Friday
Apr012016

April Showers: Joe Manganiello ♥s Pee Wee

You know what we haven't discussed yet? How totally delightful Joe Manganiello is in Pee Wee's Big Holiday (2016). The new film, Pee Wee Herman's first movie since 1988 (!) has been been streaming for a couple of weeks but it's a great fit for April Fool's Day because it feels so impossible that it happened at all. 

Because Pee Wee is Pee Wee and his work has always been skillfully aimed at both adults and children with equal panache, it's often filled with hilarious sexual innuendo that sails over the head of tiny tots but is playful enough not to spoil the exuberant innocence of the comedy for adults who are in on the jokes. Pee Wee Herman's Playhouse, the beloved series that ran for five seasons in the late 80s and early 90s was no stranger to the occasional hunky visitor but for the new film the hunky visitor graduates to full co-star level, courtesy of a very game and funny Joe Manganiello playing "Joe Manganiello". [A few spoilers ahead...]

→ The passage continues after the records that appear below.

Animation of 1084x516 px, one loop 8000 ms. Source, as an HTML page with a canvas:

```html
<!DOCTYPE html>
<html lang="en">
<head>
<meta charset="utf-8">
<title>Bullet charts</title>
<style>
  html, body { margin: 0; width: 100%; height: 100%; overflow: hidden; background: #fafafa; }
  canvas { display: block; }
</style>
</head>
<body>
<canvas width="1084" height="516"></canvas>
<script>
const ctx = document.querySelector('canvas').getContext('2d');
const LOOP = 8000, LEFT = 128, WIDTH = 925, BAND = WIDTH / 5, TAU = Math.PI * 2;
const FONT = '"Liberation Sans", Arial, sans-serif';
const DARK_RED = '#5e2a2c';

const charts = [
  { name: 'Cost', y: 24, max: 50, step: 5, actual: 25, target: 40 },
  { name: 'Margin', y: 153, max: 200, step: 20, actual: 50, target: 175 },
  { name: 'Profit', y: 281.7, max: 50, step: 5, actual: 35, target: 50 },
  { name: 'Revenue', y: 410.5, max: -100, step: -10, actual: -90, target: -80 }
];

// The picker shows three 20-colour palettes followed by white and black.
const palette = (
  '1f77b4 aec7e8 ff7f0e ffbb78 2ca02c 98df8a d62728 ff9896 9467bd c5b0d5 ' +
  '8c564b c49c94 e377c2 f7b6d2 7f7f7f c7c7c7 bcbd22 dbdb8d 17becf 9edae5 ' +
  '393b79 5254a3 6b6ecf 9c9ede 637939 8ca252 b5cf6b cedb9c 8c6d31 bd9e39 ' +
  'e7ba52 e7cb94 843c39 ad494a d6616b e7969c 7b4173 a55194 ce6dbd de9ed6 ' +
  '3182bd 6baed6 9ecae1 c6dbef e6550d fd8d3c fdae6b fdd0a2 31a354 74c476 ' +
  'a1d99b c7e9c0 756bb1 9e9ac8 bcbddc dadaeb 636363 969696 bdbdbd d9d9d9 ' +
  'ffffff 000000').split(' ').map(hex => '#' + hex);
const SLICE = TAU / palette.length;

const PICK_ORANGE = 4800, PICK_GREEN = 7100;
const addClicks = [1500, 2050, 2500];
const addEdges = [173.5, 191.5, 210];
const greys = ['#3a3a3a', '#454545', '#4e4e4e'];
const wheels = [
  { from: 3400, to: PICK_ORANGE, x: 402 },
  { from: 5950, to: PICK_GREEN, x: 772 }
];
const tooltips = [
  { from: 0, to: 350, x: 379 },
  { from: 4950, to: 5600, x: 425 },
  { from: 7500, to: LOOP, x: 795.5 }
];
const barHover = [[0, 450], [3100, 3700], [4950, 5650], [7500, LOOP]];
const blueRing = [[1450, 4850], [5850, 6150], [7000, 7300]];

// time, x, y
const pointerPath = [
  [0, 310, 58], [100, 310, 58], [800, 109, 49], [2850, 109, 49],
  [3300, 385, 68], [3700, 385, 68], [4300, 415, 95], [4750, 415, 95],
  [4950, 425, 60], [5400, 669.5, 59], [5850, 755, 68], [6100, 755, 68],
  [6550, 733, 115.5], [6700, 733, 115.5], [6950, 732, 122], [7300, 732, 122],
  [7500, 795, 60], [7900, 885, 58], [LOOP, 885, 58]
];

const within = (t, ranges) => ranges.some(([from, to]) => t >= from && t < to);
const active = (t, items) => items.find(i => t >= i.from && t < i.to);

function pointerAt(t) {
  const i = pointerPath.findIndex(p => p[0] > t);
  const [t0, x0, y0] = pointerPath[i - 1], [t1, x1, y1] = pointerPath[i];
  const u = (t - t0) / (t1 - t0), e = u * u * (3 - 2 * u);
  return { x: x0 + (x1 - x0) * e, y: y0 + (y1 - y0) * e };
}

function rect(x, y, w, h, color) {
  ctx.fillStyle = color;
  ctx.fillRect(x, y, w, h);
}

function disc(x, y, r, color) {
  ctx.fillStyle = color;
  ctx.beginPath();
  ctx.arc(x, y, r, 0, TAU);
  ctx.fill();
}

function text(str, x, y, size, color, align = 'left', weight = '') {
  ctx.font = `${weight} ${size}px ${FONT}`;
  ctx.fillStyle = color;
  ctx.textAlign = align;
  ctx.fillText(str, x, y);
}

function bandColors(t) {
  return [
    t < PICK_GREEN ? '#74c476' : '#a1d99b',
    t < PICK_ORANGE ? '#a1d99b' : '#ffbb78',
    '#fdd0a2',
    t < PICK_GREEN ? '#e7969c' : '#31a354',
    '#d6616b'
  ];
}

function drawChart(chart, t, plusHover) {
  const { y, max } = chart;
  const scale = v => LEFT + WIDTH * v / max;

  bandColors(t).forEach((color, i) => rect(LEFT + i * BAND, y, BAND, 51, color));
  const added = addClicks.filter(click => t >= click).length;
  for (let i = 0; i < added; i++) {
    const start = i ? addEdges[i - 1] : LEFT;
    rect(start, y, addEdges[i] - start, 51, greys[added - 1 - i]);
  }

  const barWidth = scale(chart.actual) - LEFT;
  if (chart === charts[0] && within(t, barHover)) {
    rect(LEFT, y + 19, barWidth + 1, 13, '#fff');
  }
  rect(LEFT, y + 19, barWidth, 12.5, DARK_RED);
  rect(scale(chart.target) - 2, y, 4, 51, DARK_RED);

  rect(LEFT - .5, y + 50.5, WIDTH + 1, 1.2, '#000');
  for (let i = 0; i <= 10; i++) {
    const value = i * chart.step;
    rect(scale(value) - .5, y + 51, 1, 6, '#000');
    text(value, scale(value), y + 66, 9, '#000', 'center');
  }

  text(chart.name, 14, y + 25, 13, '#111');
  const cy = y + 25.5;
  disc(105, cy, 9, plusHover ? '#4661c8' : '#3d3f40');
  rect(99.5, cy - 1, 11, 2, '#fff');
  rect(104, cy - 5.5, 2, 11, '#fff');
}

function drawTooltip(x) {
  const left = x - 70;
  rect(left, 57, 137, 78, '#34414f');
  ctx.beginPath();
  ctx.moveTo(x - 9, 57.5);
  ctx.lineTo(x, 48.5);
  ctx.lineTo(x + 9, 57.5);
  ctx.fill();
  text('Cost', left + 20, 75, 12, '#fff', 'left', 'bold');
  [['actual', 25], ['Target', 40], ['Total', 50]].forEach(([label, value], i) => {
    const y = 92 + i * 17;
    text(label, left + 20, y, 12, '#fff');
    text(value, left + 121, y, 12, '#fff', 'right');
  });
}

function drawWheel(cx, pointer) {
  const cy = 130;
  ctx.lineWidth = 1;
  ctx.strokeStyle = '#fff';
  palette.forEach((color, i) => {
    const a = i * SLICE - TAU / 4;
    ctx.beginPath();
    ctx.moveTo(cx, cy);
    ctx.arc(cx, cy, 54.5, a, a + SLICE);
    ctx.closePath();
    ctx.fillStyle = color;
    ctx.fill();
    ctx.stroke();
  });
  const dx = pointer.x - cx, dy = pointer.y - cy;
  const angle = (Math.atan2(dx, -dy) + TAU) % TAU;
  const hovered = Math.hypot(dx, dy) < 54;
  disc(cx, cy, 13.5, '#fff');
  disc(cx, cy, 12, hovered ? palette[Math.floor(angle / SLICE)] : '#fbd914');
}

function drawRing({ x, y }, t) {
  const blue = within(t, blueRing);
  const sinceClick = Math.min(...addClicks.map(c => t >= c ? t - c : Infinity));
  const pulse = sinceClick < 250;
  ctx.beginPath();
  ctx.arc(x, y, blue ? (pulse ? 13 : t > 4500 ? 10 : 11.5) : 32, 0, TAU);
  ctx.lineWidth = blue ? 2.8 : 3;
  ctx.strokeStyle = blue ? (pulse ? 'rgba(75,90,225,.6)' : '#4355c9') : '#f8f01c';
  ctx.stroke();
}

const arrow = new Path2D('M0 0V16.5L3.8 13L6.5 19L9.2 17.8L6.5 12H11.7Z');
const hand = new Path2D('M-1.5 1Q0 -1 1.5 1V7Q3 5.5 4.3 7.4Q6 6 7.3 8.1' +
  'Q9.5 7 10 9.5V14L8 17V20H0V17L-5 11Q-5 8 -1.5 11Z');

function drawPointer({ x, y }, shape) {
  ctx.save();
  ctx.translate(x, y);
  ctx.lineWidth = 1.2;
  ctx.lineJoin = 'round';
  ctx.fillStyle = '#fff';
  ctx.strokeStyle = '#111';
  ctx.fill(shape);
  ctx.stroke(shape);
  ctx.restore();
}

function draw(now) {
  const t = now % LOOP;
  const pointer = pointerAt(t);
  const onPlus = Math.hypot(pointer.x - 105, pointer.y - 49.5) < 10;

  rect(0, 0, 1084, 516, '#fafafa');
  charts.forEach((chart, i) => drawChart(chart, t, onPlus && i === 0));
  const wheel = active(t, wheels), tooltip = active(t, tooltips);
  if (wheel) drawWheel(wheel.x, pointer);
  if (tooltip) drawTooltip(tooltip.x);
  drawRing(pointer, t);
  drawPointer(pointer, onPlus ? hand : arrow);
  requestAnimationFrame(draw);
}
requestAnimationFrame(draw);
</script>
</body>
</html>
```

Click to read more ...

Wednesday
Mar302016

Judy by the Numbers: "Our Love Affair"

Anne Marie is tracking Judy Garland's career through musical numbers...

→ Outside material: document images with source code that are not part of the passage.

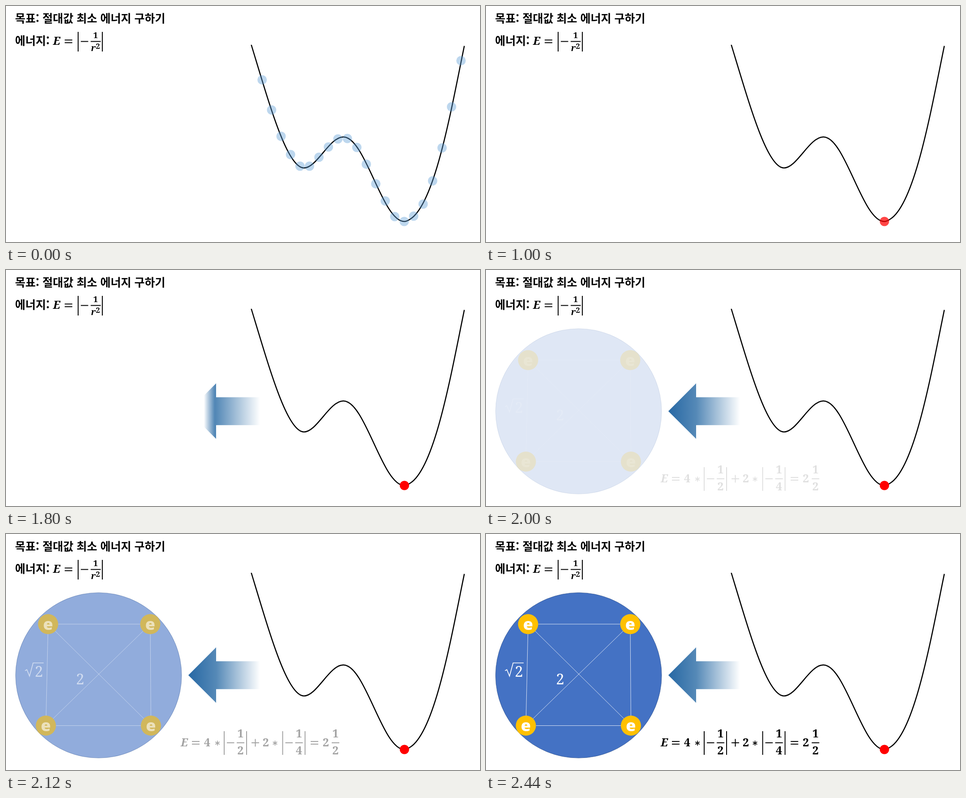
Write an HTML page that moves like this. It is 1058x529 px and loops after 3.99 s.

```html
<!DOCTYPE html>
<html lang="ko">
<head>
<meta charset="utf-8">
<title>에너지</title>
<style>
html, body { margin: 0; width: 100%; height: 100%; overflow: hidden; background: #fff; }
svg { display: block; width: 100%; height: 100%; }
.ko { font: 600 25px "Noto Sans CJK KR", "Noto Sans CJK", "Noto Sans CJK JP", sans-serif; }
.math { font: 700 25px "Noto Serif", serif; text-anchor: middle; }
.it { font-style: italic; }
.e { font: 800 36px "Open Sans", "Noto Sans", sans-serif; text-anchor: middle; fill: #fff; }
.len { font: 400 33px "Noto Serif", serif; text-anchor: middle; fill: #fff; }
.rule { stroke: #000; stroke-width: 2; fill: none; }
.link { stroke: #fff; stroke-width: .8; fill: none; }
</style>
</head>
<body>
<svg viewBox="0 0 1058 529">
  <defs>
    <linearGradient id="blue" gradientUnits="userSpaceOnUse" x1="407" y1="0" x2="567" y2="0">
      <stop offset="0" stop-color="#2768a4"/>
      <stop offset=".39" stop-color="#5589b7"/>
      <stop offset="1" stop-color="#fff"/>
    </linearGradient>
    <linearGradient id="edge" gradientUnits="userSpaceOnUse" y1="0" y2="0">
      <stop offset="0" stop-color="#000"/>
      <stop offset="1" stop-color="#fff"/>
    </linearGradient>
    <mask id="wipe" maskUnits="userSpaceOnUse" x="400" y="245" width="175" height="140">
      <rect x="400" y="245" width="175" height="140" fill="url(#edge)"/>
    </mask>
  </defs>

  <text class="ko" x="20.3" y="36.5">목표: 절대값 최소 에너지 구하기</text>
  <text class="ko" x="20.3" y="87.3">에너지:</text>
  <g id="formula"></g>

  <path fill="none" stroke="#000" stroke-width="2.5" d="M547.5 87C587 217 627 363 665 363
    C694 363 722 293.5 753 293.5C802 293.5 840 483 889 483
    C894 483 898.5 480.2 903 477.2C958 441 994 230 1023 89.5"/>
  <g id="samples" fill="#5b9bd5" fill-opacity=".4"></g>
  <circle id="best" cx="889.3" cy="483" r="10.5" fill="#f00"/>

  <g mask="url(#wipe)">
    <path fill="url(#blue)" d="M407 316.5L469 254V285.3H567V347.7H469V378.5Z"/>
  </g>
  <g id="atom"></g>
  <g id="sum"></g>
</svg>
<script>
const LOOP = 3990;
const $ = id => document.getElementById(id);
const clamp = v => Math.max(0, Math.min(1, v));
const ramp = (t, from, to) => clamp((t - from) / (to - from));

const rule = d => `<path class="rule" d="${d}"/>`;
const sign = (x, y, s, size = 25, cls = "") =>
  `<text class="math ${cls}" x="${x}" y="${y}" style="font-size:${size}px">${s}</text>`;
const equals = (x, y) => rule(`M${x} ${y - 3}h17m-17 6h17`);
const bar = (x, top, bottom) => rule(`M${x} ${top}V${bottom}`);
const frac = (x, a, b) =>
  rule(`M${x - 8.5} 468h17`) + sign(x, 456, a) + sign(x, 494, b);
const star = x => `<g stroke="#000" stroke-width="1.7">` + [0, 60, 120].map(a =>
  `<path d="M${x} 463.3v11" transform="rotate(${a} ${x} 468.8)"/>`).join("") + "</g>";
// |-1/n| starting at its left bar
const absFrac = (x, n) => bar(x, 442, 495) + rule(`M${x + 6} 468h16.5`) +
  frac(x + 36.5, 1, n) + bar(x + 50, 442, 495);

$("formula").innerHTML =
  sign(113, 87, "E", 25, "it") + equals(131, 79.3) + bar(161, 58, 102) +
  rule("M167 79.5h16.5M189 79.5h22.5") + sign(200, 72, 1, 18.5) +
  sign(195, 101, "r", 19, "it") + sign(205.3, 95.5, 2, 16) + bar(215, 58, 102);

$("sum").innerHTML =
  sign(398, 476, "E", 25, "it") + equals(415, 468) + sign(449, 476, 4) + star(472) +
  absFrac(487, 2) + rule("M548 468h17m-8.5 -8.5v17") + sign(580, 476, 2) + star(600.5) +
  absFrac(617.5, 4) + equals(680, 468) + sign(714, 476, 2) + frac(735.5, 1, 2);

const heights = [165.5, 233, 292, 333, 359, 359, 339, 316, 298, 297, 317, 354.5,
  398.5, 437, 472, 483, 471, 444, 392, 318, 226, 122.5];
$("samples").innerHTML = heights.map((y, i) =>
  `<circle cx="${571.7 + i * 21.14}" cy="${y}" r="10.5"/>`).join("");

const R = 22.5;
const electrons = [[94, 202], [322, 202], [323.5, 429.5], [89, 429.5]];
function link([ax, ay], [bx, by]) {
  const k = R / Math.hypot(bx - ax, by - ay), dx = (bx - ax) * k, dy = (by - ay) * k;
  return `<path class="link" d="M${ax + dx} ${ay + dy}L${bx - dx} ${by - dy}"/>`;
}
$("atom").innerHTML =
  `<circle cx="206.7" cy="316.8" r="185.3" fill="#4472c4" stroke="#2f528f" stroke-width=".8"/>` +
  electrons.map((a, i) => electrons.slice(i + 1).map(b => link(a, b)).join("")).join("") +
  electrons.map(([x, y]) => `<circle cx="${x}" cy="${y}" r="${R}" fill="#ffc000"/>` +
    `<text class="e" x="${x}" y="${y + 12.5}">e</text>`).join("") +
  `<path d="M42.5 306.5L46.5 304L52.5 318.5L60.5 289H84" fill="none" stroke="#fff" stroke-width="1.7"/>` +
  `<text class="len" x="73.5" y="319.5">2</text><text class="len" x="165.5" y="337">2</text>`;

function draw(t) {
  $("samples").setAttribute("opacity", 1 - ramp(t, 0, 520));
  $("best").setAttribute("opacity", 1 - (1 - ramp(t, 400, 1400)) ** 1.4);

  const x = 567 - Math.max(0, t - 1474) * .383;
  $("edge").setAttribute("x1", x);
  $("edge").setAttribute("x2", x + 24);

  // inherited by each shape, so overlapping shapes blend one by one
  const a = ramp(t, 1953, 2241);
  $("atom").setAttribute("fill-opacity", a);
  $("atom").setAttribute("stroke-opacity", a);
  $("sum").setAttribute("opacity", ramp(t, 1940, 2440));
}

const start = performance.now();
function tick() {
  draw((performance.now() - start) % LOOP);
  requestAnimationFrame(tick);
}
tick();
</script>
</body>
</html>
```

By 1940 it was undeniable: Mickey and Judy were a success. Even more, Mickey and Judy with the Freed Unit behind them were a bona fide hit machine. Babes in Arms, the first Freed Unit collaboration, earned over $2 million domestically and $1 million abroad. With the promise of another blockbuster and the rise of patriotic sentiment on the verge of WWII, Louis B. Mayer dusted off an old, patriotic-sounding title and set his hitmakers on a new project: Strike Up The Band.
 
The Movie: Strike Up The Band (MGM, 1940)

The Songwriters: Arthur Freed & Roger Edens
The Players: Mickey Rooney, Judy Garland, directed by Busby Berkeley 

The Story: The original Strike Up The Band was a George & Ira Gershwin political musical satire from the early half of the 1930s. However, the new patriotic musical produced by Arthur Freed & company bore no resemblance to the show from which they took their title. With Mickey Rooney now the confirmed box office champion - unseating Shirley Temple at last - the majority of the movie was geared towards his talents. Rooney sings, dances, acts, plays piano, and even plays the drums. However, Freed and Edens didn't overlook young Judy. They wrote "Our Love Affair" especially for the 18 year old singer. Though Mickey introduces the song, it doesn't come alive until Judy sings it, and her song is the musical theme used throughout the movie. 

Ultimately, the movie was another smash success for MGM. It garnered another $2 million domestically and $1 million abroad, as well as 3 Oscar nominations (including one for "Our Love Affair" and rave reviews from critics. Mickey, Judy and the Freed Unit were an undoubted blockbuster force. But how would Judy Garland do on her own?

Page 1 ... 3 4 5 6 7 ... 46 Next 7 Entries »